## Input data:
= Beginning of Section =

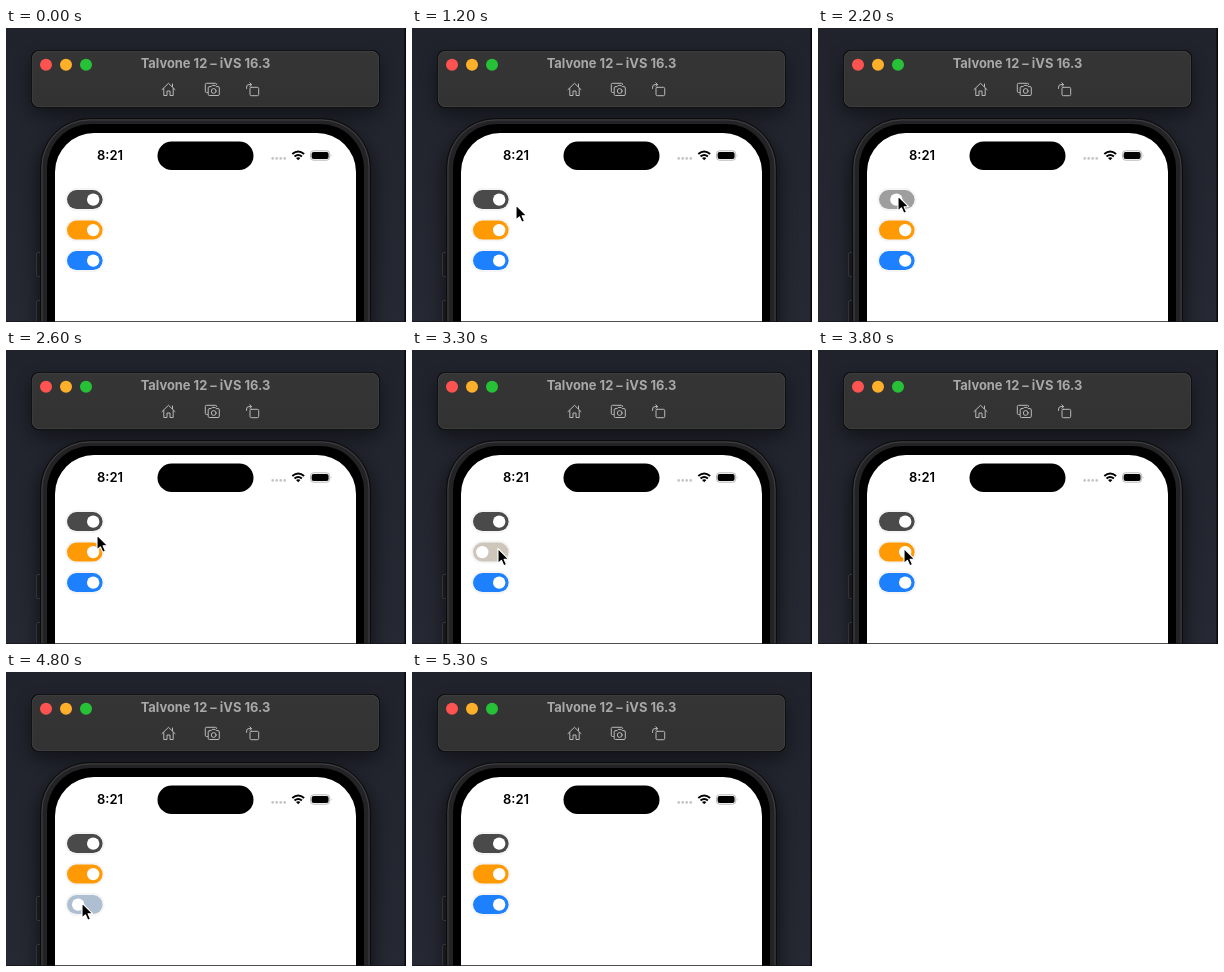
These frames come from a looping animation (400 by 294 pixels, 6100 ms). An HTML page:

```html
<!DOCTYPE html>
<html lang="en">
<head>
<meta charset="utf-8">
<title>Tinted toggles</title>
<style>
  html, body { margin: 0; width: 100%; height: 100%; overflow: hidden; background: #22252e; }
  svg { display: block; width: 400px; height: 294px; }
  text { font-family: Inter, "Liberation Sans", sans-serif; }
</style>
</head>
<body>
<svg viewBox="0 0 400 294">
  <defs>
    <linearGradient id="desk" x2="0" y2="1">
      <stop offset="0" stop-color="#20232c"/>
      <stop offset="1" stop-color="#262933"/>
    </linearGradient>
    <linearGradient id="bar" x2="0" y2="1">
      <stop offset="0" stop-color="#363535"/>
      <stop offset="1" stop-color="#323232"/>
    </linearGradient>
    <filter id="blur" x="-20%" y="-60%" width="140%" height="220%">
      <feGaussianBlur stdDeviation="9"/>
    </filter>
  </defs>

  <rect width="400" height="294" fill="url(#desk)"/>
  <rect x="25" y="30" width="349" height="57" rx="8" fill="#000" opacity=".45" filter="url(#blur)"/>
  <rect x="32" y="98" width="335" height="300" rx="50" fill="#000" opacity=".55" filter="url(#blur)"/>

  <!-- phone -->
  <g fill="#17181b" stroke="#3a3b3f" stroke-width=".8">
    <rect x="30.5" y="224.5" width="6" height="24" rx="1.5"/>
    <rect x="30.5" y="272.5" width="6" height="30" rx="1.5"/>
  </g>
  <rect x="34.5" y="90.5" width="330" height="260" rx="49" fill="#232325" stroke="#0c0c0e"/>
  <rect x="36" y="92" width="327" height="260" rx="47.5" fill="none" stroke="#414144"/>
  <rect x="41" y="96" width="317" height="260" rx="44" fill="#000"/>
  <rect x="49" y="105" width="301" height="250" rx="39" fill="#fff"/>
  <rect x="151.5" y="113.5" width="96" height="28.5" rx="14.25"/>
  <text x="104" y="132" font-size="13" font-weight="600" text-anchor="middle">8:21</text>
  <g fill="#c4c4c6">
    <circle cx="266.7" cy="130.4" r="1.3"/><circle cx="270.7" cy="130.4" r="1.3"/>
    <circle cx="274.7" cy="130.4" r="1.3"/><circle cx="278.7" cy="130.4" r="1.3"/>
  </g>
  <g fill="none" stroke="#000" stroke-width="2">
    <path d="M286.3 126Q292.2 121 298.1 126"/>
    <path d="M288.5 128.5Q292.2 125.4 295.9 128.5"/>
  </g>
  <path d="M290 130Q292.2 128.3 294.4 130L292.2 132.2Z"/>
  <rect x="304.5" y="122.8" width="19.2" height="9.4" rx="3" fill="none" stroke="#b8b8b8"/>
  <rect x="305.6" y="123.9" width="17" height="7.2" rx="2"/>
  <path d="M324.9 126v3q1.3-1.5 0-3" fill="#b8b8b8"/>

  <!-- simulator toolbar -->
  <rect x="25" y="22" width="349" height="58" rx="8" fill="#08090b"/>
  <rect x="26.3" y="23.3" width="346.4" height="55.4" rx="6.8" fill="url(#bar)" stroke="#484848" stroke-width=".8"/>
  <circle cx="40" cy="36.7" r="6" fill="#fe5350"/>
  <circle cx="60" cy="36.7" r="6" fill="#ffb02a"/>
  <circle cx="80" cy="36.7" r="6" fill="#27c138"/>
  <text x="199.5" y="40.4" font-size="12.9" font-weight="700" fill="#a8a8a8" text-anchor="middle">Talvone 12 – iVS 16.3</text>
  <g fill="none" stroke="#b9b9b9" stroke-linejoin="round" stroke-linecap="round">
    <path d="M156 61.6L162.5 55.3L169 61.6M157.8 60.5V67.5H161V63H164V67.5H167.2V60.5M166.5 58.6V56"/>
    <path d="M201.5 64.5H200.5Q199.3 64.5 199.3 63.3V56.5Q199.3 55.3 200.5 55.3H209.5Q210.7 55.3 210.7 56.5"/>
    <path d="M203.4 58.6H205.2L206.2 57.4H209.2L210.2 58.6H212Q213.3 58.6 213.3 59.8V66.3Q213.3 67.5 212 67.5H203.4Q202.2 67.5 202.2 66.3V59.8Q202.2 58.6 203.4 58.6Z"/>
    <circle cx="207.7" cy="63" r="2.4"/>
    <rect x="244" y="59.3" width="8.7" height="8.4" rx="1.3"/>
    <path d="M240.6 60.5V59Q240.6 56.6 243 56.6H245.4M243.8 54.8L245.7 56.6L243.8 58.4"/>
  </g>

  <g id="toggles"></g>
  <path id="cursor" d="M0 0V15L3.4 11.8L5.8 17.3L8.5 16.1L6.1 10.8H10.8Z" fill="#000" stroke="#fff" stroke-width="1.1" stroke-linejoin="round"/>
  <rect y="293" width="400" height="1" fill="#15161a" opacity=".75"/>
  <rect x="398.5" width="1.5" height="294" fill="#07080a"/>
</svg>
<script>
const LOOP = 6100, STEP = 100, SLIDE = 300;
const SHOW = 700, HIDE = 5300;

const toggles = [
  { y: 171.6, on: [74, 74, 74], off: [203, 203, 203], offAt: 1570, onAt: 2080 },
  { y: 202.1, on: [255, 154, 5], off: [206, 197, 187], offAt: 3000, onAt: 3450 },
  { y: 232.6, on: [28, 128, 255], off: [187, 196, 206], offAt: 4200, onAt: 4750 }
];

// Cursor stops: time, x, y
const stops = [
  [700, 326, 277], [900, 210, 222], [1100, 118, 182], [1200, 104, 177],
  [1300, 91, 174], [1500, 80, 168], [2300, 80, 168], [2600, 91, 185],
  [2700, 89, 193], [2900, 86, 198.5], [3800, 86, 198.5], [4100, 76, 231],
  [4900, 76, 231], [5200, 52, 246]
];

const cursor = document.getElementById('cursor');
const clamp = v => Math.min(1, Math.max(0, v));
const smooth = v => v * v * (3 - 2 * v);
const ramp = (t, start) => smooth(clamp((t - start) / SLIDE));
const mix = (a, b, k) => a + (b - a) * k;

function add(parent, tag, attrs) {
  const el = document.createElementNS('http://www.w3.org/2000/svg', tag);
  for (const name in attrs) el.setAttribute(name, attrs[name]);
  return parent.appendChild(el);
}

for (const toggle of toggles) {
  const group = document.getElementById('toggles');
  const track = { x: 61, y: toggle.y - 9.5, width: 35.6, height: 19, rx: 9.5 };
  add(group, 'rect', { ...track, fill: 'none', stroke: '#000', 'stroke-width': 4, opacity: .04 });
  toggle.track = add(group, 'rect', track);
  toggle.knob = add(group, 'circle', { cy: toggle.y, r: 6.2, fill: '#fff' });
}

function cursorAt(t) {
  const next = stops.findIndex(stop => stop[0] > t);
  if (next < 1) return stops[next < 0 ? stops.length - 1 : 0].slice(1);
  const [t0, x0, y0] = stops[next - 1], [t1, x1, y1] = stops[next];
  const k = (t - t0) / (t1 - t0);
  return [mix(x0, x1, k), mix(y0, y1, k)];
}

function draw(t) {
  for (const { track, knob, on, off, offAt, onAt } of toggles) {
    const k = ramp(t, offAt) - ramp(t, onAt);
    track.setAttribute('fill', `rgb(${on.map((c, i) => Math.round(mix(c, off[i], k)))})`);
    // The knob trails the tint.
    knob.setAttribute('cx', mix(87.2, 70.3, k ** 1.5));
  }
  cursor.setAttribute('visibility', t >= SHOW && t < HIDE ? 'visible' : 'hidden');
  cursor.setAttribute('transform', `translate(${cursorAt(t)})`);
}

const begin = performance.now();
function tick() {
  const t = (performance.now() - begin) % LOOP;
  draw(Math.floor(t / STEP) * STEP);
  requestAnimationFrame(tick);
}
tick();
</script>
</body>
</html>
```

= End of Section =
= Beginning of Section =

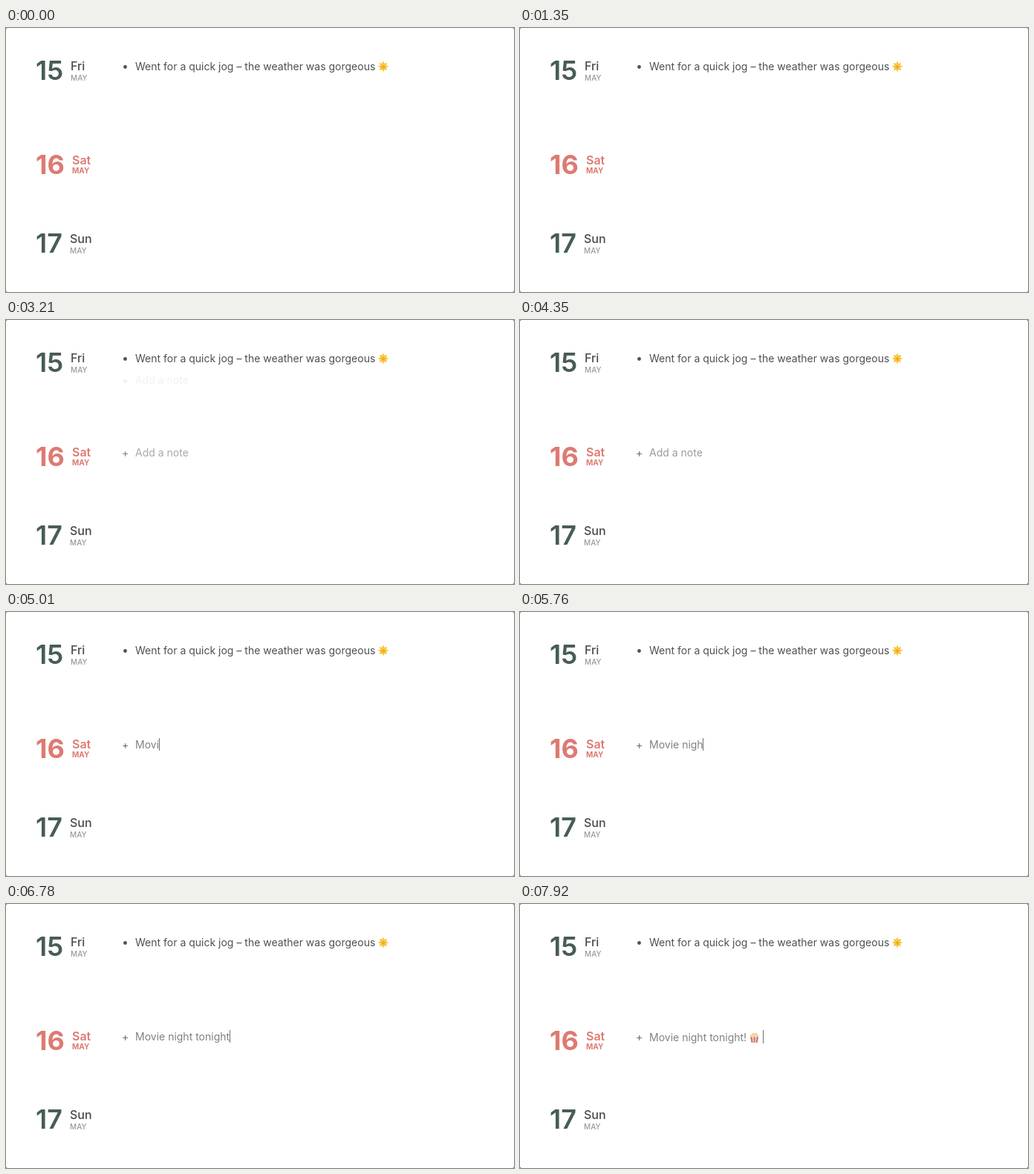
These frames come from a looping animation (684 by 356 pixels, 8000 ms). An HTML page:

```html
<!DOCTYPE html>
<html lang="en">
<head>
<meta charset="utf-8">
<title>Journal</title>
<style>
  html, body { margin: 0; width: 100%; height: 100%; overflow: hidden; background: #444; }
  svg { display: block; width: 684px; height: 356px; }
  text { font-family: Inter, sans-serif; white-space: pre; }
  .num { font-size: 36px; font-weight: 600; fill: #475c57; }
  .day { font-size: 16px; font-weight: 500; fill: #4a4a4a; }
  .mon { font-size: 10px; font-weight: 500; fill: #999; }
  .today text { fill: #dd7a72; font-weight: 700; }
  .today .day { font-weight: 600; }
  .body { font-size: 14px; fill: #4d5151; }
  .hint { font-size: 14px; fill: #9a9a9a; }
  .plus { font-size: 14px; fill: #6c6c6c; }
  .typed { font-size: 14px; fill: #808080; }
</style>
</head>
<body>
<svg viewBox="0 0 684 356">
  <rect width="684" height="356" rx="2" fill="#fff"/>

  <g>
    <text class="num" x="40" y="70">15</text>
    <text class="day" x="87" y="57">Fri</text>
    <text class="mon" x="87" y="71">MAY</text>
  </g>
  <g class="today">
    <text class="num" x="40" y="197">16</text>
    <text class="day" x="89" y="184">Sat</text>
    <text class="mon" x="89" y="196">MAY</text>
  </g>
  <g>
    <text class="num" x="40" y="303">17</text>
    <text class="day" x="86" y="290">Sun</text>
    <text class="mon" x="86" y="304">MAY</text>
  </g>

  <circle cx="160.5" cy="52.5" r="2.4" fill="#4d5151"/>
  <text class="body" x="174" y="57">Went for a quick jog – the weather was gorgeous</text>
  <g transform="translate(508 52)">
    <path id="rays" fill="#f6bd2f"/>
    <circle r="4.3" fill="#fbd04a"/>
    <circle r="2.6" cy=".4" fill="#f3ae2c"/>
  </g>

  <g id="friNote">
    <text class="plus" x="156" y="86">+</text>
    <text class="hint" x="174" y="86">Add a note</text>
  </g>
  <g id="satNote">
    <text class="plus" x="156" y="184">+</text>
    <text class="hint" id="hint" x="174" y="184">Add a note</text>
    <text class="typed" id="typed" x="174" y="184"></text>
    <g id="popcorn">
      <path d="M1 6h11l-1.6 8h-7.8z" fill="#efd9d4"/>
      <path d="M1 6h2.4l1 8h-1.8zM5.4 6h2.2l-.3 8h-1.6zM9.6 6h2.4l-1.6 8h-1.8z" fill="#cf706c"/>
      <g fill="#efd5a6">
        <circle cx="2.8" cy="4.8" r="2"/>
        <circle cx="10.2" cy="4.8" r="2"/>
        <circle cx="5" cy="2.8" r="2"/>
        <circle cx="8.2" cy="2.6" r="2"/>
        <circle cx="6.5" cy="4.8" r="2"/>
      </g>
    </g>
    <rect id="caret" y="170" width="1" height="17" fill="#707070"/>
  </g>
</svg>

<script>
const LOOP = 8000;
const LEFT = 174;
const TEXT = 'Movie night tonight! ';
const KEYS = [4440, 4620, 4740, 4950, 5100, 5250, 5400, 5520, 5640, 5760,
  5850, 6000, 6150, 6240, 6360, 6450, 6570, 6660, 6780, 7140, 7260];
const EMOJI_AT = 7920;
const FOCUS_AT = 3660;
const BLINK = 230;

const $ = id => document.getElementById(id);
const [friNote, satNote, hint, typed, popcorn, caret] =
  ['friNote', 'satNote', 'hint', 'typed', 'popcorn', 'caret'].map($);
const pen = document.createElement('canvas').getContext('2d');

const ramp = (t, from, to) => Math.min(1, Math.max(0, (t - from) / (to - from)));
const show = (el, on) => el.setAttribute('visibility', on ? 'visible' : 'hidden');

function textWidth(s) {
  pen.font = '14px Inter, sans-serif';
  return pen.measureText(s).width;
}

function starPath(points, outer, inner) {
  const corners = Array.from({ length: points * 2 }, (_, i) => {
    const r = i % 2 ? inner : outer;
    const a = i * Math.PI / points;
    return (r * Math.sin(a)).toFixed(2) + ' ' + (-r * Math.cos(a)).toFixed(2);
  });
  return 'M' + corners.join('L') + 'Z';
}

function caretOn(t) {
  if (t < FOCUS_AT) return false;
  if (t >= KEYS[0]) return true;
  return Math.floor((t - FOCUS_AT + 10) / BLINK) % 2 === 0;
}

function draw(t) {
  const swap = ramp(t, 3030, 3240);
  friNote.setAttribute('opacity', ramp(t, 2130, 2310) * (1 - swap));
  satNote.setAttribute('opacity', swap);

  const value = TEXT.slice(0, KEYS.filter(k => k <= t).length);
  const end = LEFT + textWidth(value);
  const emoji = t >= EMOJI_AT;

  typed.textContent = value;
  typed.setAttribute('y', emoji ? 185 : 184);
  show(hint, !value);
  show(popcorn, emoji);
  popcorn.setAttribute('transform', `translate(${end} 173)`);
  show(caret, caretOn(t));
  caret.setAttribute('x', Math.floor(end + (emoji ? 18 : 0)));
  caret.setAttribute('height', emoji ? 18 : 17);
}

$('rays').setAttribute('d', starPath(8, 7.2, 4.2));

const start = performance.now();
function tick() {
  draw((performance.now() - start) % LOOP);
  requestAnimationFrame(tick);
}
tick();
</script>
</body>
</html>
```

= End of Section =

## Problem details:
To answer, state the number of lines in the records holding the string "toggles", and leave out everything else.

## Answer section:
6